What you will do: Show, in full, each line of the data that contains "RATE".

Working data:
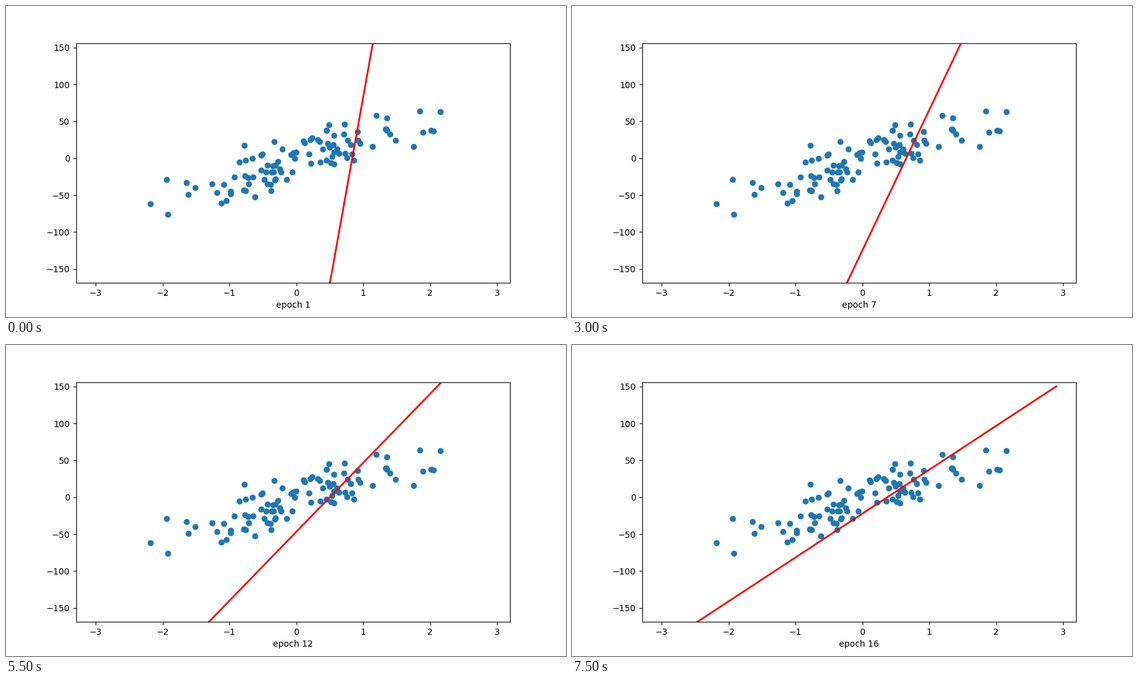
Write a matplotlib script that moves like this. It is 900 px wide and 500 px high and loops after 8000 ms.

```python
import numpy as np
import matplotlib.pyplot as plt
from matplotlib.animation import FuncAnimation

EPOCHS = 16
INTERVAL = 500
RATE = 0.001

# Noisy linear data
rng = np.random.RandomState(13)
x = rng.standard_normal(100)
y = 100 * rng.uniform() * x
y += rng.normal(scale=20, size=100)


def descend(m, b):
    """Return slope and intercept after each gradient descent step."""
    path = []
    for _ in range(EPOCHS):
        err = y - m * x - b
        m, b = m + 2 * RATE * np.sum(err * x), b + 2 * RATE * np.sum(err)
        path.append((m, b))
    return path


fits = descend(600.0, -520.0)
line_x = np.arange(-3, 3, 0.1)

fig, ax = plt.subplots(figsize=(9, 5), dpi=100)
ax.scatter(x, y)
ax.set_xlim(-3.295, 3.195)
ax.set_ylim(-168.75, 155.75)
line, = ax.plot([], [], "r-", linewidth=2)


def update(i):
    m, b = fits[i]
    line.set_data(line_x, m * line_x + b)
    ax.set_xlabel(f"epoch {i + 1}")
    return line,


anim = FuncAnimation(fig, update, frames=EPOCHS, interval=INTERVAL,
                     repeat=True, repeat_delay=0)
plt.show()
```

Response:
RATE = 0.001
        m, b = m + 2 * RATE * np.sum(err * x), b + 2 * RATE * np.sum(err)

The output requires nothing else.